▸ BRIEF
Pick out each line of the records that includes the string "Character", and copy it.
**** RAW DATA ****
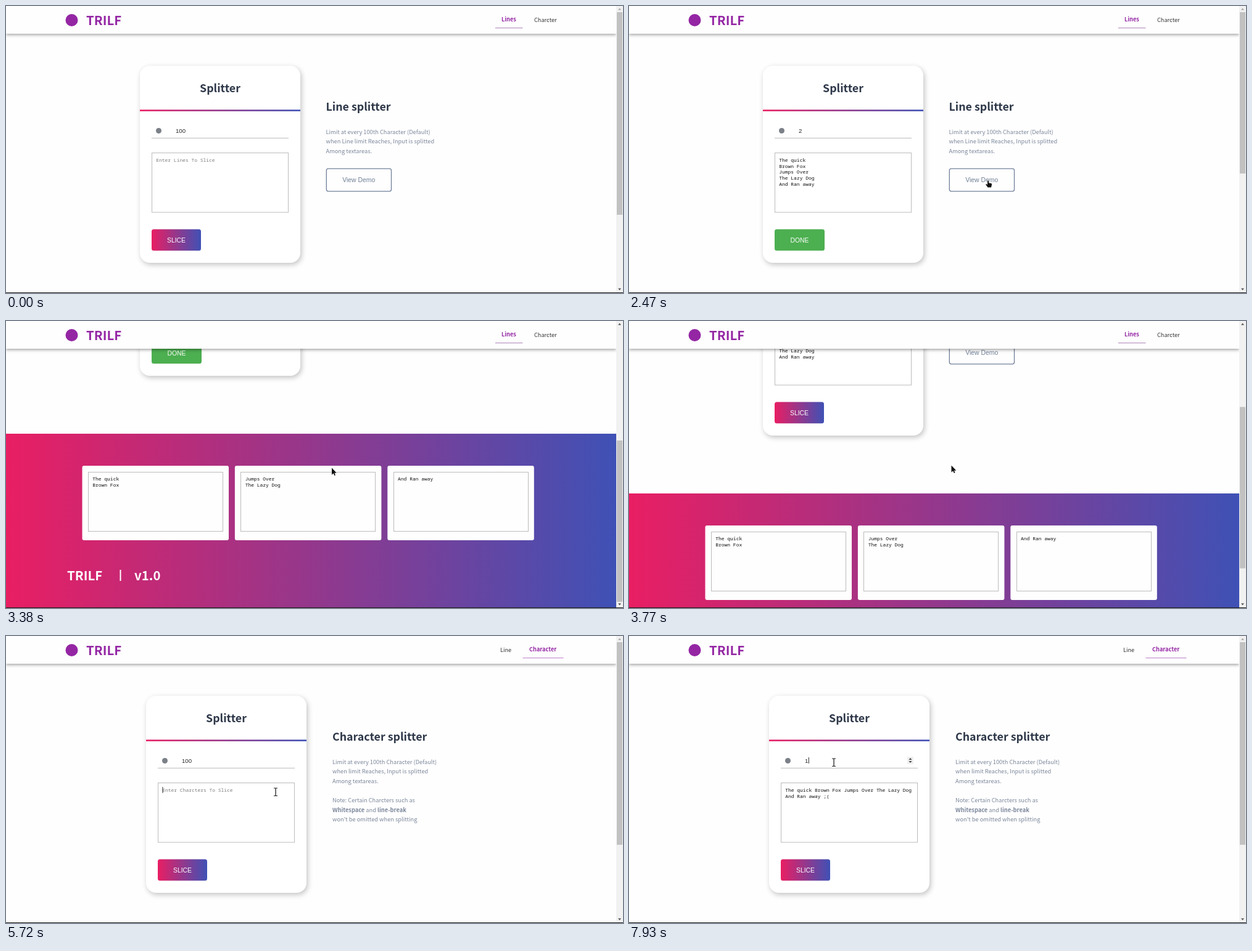
Write an HTML page with a canvas that moves like this. It is 1000 px wide and 466 px high and loops after 8 s.

```html
<!DOCTYPE html>
<html lang="en">
<head>
<meta charset="utf-8">
<title>Line tool demo</title>
<style>
html, body { margin: 0; width: 100%; height: 100%; overflow: hidden; background: #fefefe; }
canvas { display: block; width: 1000px; height: 466px; }
</style>
</head>
<body>
<canvas id="stage"></canvas>
<script>
const W = 1000, H = 466, LOOP = 8000, STEP = 130;
const canvas = document.getElementById('stage');
const ctx = canvas.getContext('2d');
const dpr = window.devicePixelRatio || 1;
canvas.width = W * dpr;
canvas.height = H * dpr;

const PINK = '#e91e63', BLUE = '#3f51b5', PURPLE = '#9426a4';
const INK = '#2d3748', SLATE = '#7c879b', LINE = '#bcbcbc';
const SANS = '"Noto Sans CJK JP", "Noto Sans CJK SC", "Noto Sans CJK", sans-serif';
const ARIAL = '"Liberation Sans", sans-serif';
const MONO = '7.95px "Noto Sans Mono", monospace';
const BODY = `9.28px ${SANS}`, BODY_BOLD = `bold 9.28px ${SANS}`;
const NAV = `9.2px ${SANS}`, NAV_BOLD = `bold 9.2px ${SANS}`;
const TITLE = `bold 17.8px ${SANS}`, BRAND = `bold 20.4px ${SANS}`;
const BUTTON = `10.4px ${ARIAL}`, INPUT = `9.6px ${ARIAL}`;

const DEMO = ['The quick', 'Brown Fox', 'Jumps Over', 'The Lazy Dog', 'And Ran away'];
const PASTED = ['The quick Brown Fox Jumps Over The Lazy Dog', 'And Ran away ;('];

// Event times in ms
const ENTER = 650, DEMO_CLICK = 1690, DONE_END = 3770, SWITCH = 5070;
const FOCUS_AREA = 5720, PASTE = 6240, FOCUS_NUM = 6760;

const SCROLL = [
  [2600, 0], [2730, 53], [2860, 130], [2990, 213], [3120, 284], [3250, 328],
  [3640, 328], [3770, 231], [3900, 177], [4030, 177], [4160, 110], [4420, 0]
];
const POINTER = [
  [650, 690, 425], [1300, 582, 283], [2600, 582, 283], [2990, 528, 238.5],
  [3640, 528, 238.5], [3770, 522.5, 234.5], [4160, 522.5, 234.5], [4810, 866, 27],
  [5070, 866, 27], [5590, 437, 253], [6240, 437, 253], [6760, 332, 205]
];

// Linear interpolation through rows of [time, ...values]
function track(rows, t) {
  if (t <= rows[0][0]) return rows[0].slice(1);
  for (let i = 1; i < rows.length; i++) {
    const a = rows[i - 1], b = rows[i];
    if (t <= b[0]) {
      const k = (t - a[0]) / (b[0] - a[0]);
      return a.slice(1).map((v, j) => v + (b[j + 1] - v) * k);
    }
  }
  return rows[rows.length - 1].slice(1);
}

function rect(x, y, w, h, fill) {
  ctx.fillStyle = fill;
  ctx.fillRect(x, y, w, h);
}

function round(x, y, w, h, r, fill) {
  ctx.beginPath();
  ctx.roundRect(x, y, w, h, r);
  ctx.fillStyle = fill;
  ctx.fill();
}

function frame(x, y, w, h, color) {
  ctx.strokeStyle = color;
  ctx.lineWidth = 1;
  ctx.strokeRect(x + .5, y + .5, w - 1, h - 1);
}

function dot(x, y, r, fill) {
  ctx.beginPath();
  ctx.arc(x, y, r, 0, Math.PI * 2);
  ctx.fillStyle = fill;
  ctx.fill();
}

function poly(points, fill) {
  ctx.beginPath();
  points.forEach(([x, y]) => ctx.lineTo(x, y));
  ctx.closePath();
  ctx.fillStyle = fill;
  ctx.fill();
}

function text(str, x, y, font, color, align = 'left') {
  ctx.font = font;
  ctx.fillStyle = color;
  ctx.textAlign = align;
  ctx.fillText(str, x, y);
}

function lines(list, x, y, gap, font, color) {
  list.forEach((s, i) => text(s, x, y + i * gap, font, color));
}

function blend(x, w) {
  const g = ctx.createLinearGradient(x, 0, x + w, 0);
  g.addColorStop(0, PINK);
  g.addColorStop(1, BLUE);
  return g;
}

function shadow(color, blur = 0, dx = 0, dy = 0) {
  ctx.shadowColor = color;
  ctx.shadowBlur = blur * dpr;
  ctx.shadowOffsetX = dx * dpr;
  ctx.shadowOffsetY = dy * dpr;
}

function drawCard(x, s) {
  shadow('rgba(0,0,0,.24)', 9, 2, 3);
  round(x, 97, 260, 320, 16, '#fff');
  shadow('transparent');
  text('Splitter', x + 130, 139.7, TITLE, INK, 'center');
  rect(x, 168.3, 260, 2.6, blend(x, 260));

  const left = x + 19;
  dot(x + 30.5, 202.5, 4.5, '#7b8088');
  text(s.limit, x + 58, 205.5, INPUT, '#222');
  rect(left, 214, 222, 1, LINE);
  if (s.spinner) {
    rect(x + 224, 196, 10, 12, '#efefef');
    poly([[x + 226.5, 201], [x + 231.5, 201], [x + 229, 198]], '#444');
    poly([[x + 226.5, 203], [x + 231.5, 203], [x + 229, 206]], '#444');
  }

  frame(left, 238, 222, 97.5, LINE);
  if (s.input.length) lines(s.input, x + 26.3, 252.6, 9.9, MONO, '#111');
  else text(s.hint, x + 26.3, 252.6, MONO, '#7d7d7d');

  if (s.caret === 'num') {
    ctx.font = INPUT;
    rect(x + 58.5 + ctx.measureText(s.limit).width, 197, .9, 10, '#111');
  } else if (s.caret === 'area') {
    ctx.font = MONO;
    const n = s.input.length;
    const w = n ? ctx.measureText(s.input[n - 1]).width : 0;
    rect(x + 26.5 + w, 245 + Math.max(0, n - 1) * 9.9, .9, 10, '#222');
  }

  const bw = s.done ? 81 : 80;
  round(left, 362.4, bw, 34.8, 3.5, s.done ? '#4caf50' : blend(left, bw));
  text(s.done ? 'DONE' : 'SLICE', left + bw / 2, 383.8, BUTTON, '#fff', 'center');
}

function drawLineInfo() {
  text('Line splitter', 518.5, 169.7, TITLE, INK);
  lines(['Limit at every 100th Character (Default)',
    'when Line limit Reaches, Input is splitted',
    'Among textareas.'], 518.5, 207.5, 15.7, BODY, SLATE);
  ctx.beginPath();
  ctx.roundRect(519.3, 264.2, 105.2, 36.6, 3);
  ctx.strokeStyle = '#70809a';
  ctx.lineWidth = 1.3;
  ctx.stroke();
  text('View Demo', 571.7, 286.2, BUTTON, '#718096', 'center');
}

function drawCharInfo() {
  const x = 529;
  text('Character splitter', x, 169.7, TITLE, INK);
  lines(['Limit at every 100th Character (Default)',
    'when limit Reaches, Input is splitted',
    'Among textareas.', '',
    'Note: Certain Charcters such as', '',
    "won't be omitted when splitting"], x, 207.5, 15.65, BODY, SLATE);
  let pen = x;
  [['Whitespace', BODY_BOLD], [' and ', BODY], ['line-break', BODY_BOLD]].forEach(([s, font]) => {
    text(s, pen, 285.7, font, SLATE);
    pen += ctx.measureText(s).width;
  });
}

function drawOutput() {
  rect(0, 511, 989, 300, blend(0, 989));
  for (let i = 0; i < 3; i++) {
    const x = 123.5 + i * 247.4;
    round(x, 563, 237.5, 121, 3, '#fefefe');
    frame(Math.round(x + 9.5), 573, 219, 97, LINE);
    lines(DEMO.slice(i * 2, i * 2 + 2), x + 16.8, 587.4, 9.9, MONO, '#111');
  }
  text('TRILF', 99, 748.5, BRAND, '#fff');
  rect(184.5, 732, 2, 18, '#fff');
  text('v1.0', 208, 748.5, BRAND, '#fff');
}

function drawHeader(charPage) {
  shadow('rgba(0,0,0,.36)', 5, 0, 2);
  rect(0, -10, 989, 55, '#fefefe');
  shadow('transparent');
  dot(106.5, 23, 10, PURPLE);
  text('TRILF', 130, 30.6, BRAND, PURPLE);
  if (charPage) {
    text('Line', 801, 25.9, NAV, '#333');
    text('Character', 848, 25.2, NAV_BOLD, PURPLE);
    rect(837.5, 35, 66, 1.2, '#c68fd1');
  } else {
    text('Lines', 803, 25.2, NAV_BOLD, PURPLE);
    text('Charcter', 856, 25.9, NAV, '#333');
    rect(793, 35, 44.5, 1.2, '#b795c2');
  }
}

function drawScrollbar(scroll, long) {
  rect(989, 0, 11, H, '#f1f1f1');
  const size = long ? 262 : 329;
  rect(990, 10 + scroll / 328 * 184, 9, size, '#c1c1c1');
  poly([[992, 6.5], [997, 6.5], [994.5, 3.5]], scroll > 0 ? '#505050' : '#a3a3a3');
  poly([[992, 458.5], [997, 458.5], [994.5, 461.5]], '#505050');
  rect(0, 465, W, 1, '#1c1c1c');
}

function within(x, y, l, t, r, b) {
  return x >= l && x <= r && y >= t && y <= b;
}

function pointerKind(x, y, scroll, charPage) {
  if (y < 45) return within(x, y, 793, 10, 904, 36) ? 'hand' : 'arrow';
  const py = y + scroll, left = charPage ? 246 : 236;
  if (!charPage && within(x, py, 519, 264, 625, 301)) return 'hand';
  if (within(x, py, left, 192, left + 222, 214) ||
      within(x, py, left, 238, left + 222, 335)) return 'beam';
  return 'arrow';
}

function outlined(path) {
  ctx.lineJoin = 'round';
  ctx.strokeStyle = '#fff';
  ctx.lineWidth = 1.4;
  ctx.stroke(path);
  ctx.fillStyle = '#111';
  ctx.fill(path);
}

const ARROW = new Path2D('M0 0V11.2L2.6 8.8 4.3 12.6 6 11.8 4.4 8.2H7.8Z');
const HAND = new Path2D('M-1 .8Q0-.4 1 .8V4.2L5.2 5Q6.2 5.3 6 7L5 11.5H-.5L-3.6 7.2Q-3.8 5.6-2.4 6L-1 7.2Z');

function drawPointer(x, y, kind) {
  ctx.save();
  ctx.translate(x, y);
  if (kind === 'beam') {
    rect(-.6, -6, 1.3, 12.5, '#222');
    rect(-3, -6.5, 6, 1, '#222');
    rect(-3, 6, 6, 1, '#222');
  } else {
    outlined(kind === 'hand' ? HAND : ARROW);
  }
  ctx.restore();
}

function limitAt(t) {
  if (t < DEMO_CLICK) return '100';
  if (t < SWITCH) return '2';
  if (t < 7410) return '100';
  return t < 7540 ? '10' : '1';
}

function inputAt(t) {
  if (t < DEMO_CLICK) return [];
  if (t < SWITCH) return DEMO;
  return t < PASTE ? [] : PASTED;
}

function caretAt(t) {
  if (t >= FOCUS_NUM) return 'num';
  return t >= FOCUS_AREA ? 'area' : '';
}

function draw(time) {
  const t = Math.floor(time / STEP) * STEP;
  const charPage = t >= SWITCH;
  const hasOutput = t >= DEMO_CLICK && !charPage;
  const [scroll] = track(SCROLL, t);
  const [px, py] = track(POINTER, t);

  ctx.setTransform(dpr, 0, 0, dpr, 0, 0);
  rect(0, 0, W, H, '#fefefe');

  ctx.save();
  ctx.translate(0, -scroll);
  drawCard(charPage ? 227 : 217, {
    limit: limitAt(t),
    input: inputAt(t),
    caret: caretAt(t),
    hint: charPage ? 'Enter Charcters To Slice' : 'Enter Lines To Slice',
    done: t >= DEMO_CLICK && t < DONE_END,
    spinner: t >= FOCUS_NUM
  });
  if (charPage) drawCharInfo();
  else drawLineInfo();
  if (hasOutput) drawOutput();
  ctx.restore();

  drawHeader(charPage);
  drawScrollbar(scroll, hasOutput);
  if (t >= ENTER) drawPointer(px, py, pointerKind(px, py, scroll, charPage));
}

const start = performance.now();
function tick() {
  draw((performance.now() - start) % LOOP);
  requestAnimationFrame(tick);
}
tick();
</script>
</body>
</html>
```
****
▸ RESULT
  lines(['Limit at every 100th Character (Default)',
  text('Character splitter', x, 169.7, TITLE, INK);
  lines(['Limit at every 100th Character (Default)',
    text('Character', 848, 25.2, NAV_BOLD, PURPLE);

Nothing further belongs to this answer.